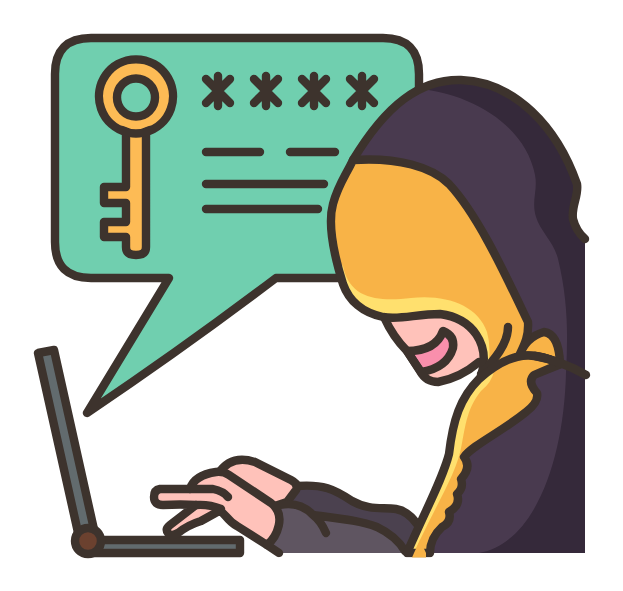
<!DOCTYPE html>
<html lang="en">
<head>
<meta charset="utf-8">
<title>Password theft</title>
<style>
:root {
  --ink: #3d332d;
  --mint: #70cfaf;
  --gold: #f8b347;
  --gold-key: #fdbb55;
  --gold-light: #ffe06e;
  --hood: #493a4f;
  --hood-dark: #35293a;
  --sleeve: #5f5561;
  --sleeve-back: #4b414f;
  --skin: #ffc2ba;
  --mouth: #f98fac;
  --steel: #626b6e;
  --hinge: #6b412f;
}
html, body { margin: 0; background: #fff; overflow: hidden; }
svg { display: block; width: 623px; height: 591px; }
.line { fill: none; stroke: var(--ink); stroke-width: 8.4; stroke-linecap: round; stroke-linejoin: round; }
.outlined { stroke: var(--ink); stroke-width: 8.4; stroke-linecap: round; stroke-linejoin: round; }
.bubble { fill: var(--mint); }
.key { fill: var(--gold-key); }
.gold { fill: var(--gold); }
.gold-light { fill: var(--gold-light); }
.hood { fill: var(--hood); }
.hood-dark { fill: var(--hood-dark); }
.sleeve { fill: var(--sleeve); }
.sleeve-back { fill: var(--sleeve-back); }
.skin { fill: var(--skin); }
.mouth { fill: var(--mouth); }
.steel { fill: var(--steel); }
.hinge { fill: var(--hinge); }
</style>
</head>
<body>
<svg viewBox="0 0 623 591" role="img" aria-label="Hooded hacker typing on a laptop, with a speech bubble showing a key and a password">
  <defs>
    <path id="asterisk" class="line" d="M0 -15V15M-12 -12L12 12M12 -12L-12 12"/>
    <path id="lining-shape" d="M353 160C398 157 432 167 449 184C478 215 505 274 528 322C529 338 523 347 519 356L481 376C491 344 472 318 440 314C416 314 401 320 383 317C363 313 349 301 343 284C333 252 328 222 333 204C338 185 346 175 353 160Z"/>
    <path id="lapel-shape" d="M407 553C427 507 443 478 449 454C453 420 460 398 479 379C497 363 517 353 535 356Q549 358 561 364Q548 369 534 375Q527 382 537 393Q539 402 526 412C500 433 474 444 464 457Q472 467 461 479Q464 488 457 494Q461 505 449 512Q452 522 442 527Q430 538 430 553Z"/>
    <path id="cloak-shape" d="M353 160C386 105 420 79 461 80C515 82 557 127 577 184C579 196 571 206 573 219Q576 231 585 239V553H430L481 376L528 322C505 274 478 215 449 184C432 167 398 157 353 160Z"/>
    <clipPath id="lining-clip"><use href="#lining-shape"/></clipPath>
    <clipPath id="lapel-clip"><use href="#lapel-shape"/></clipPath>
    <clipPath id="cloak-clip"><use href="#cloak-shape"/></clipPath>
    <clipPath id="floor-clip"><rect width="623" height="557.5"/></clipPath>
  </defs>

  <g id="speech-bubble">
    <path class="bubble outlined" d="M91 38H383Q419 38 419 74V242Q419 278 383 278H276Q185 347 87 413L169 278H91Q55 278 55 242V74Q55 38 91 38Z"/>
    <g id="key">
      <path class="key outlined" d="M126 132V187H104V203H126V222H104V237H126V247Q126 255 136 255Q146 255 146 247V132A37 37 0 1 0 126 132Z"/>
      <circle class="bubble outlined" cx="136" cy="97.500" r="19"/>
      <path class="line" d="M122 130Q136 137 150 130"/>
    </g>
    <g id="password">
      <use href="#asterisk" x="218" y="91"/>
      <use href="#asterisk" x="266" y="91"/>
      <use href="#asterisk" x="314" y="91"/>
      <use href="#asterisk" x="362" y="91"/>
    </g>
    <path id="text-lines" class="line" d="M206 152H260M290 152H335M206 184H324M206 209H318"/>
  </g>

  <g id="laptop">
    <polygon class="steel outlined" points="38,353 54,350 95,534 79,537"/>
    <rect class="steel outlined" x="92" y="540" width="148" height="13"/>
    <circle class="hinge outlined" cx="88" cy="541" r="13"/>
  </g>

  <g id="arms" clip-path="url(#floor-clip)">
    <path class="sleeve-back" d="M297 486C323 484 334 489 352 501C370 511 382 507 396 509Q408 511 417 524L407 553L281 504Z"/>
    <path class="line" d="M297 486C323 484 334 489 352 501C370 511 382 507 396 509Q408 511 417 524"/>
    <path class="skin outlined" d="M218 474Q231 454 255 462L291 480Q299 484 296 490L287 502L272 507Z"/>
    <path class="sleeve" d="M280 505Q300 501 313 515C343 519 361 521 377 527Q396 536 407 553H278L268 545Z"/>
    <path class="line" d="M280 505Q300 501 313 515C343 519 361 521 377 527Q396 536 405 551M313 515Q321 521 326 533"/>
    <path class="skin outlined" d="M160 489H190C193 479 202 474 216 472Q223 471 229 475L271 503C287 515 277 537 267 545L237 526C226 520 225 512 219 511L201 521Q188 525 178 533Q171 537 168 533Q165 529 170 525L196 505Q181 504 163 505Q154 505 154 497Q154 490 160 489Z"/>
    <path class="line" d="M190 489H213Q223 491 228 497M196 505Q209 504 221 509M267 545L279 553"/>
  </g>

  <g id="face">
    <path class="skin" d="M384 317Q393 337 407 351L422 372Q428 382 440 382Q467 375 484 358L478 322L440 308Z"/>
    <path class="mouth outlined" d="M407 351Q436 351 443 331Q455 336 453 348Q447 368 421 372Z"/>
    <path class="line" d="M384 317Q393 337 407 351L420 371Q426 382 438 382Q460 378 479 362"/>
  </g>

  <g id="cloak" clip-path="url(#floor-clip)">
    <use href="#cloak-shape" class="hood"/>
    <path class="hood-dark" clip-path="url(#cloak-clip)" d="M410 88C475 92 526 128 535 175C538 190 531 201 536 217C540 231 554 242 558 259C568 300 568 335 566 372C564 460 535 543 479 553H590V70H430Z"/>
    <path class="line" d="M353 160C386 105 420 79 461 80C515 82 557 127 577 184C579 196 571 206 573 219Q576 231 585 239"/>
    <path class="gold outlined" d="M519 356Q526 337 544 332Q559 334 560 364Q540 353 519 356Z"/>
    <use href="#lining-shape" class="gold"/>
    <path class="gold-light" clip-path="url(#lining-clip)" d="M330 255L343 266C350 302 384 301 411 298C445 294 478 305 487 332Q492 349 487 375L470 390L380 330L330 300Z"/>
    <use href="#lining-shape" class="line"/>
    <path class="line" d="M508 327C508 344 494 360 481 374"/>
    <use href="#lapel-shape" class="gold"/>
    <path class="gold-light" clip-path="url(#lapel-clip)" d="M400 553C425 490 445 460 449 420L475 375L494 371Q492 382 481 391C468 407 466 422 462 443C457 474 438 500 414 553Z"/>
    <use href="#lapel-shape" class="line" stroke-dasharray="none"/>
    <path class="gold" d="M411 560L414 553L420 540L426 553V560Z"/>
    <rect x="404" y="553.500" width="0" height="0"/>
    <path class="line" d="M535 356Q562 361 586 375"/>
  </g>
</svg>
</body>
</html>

**WHAT YOU SHOULD DO:**
Please copy, exactly as written, every line in the listing above from the line with "hacker typing on" up to and including the line with "-15V15M-12 -12L12 12M12".

**RESPONSE TO THIS EXERCISE:**
<svg viewBox="0 0 623 591" role="img" aria-label="Hooded hacker typing on a laptop, with a speech bubble showing a key and a password">
  <defs>
    <path id="asterisk" class="line" d="M0 -15V15M-12 -12L12 12M12 -12L-12 12"/>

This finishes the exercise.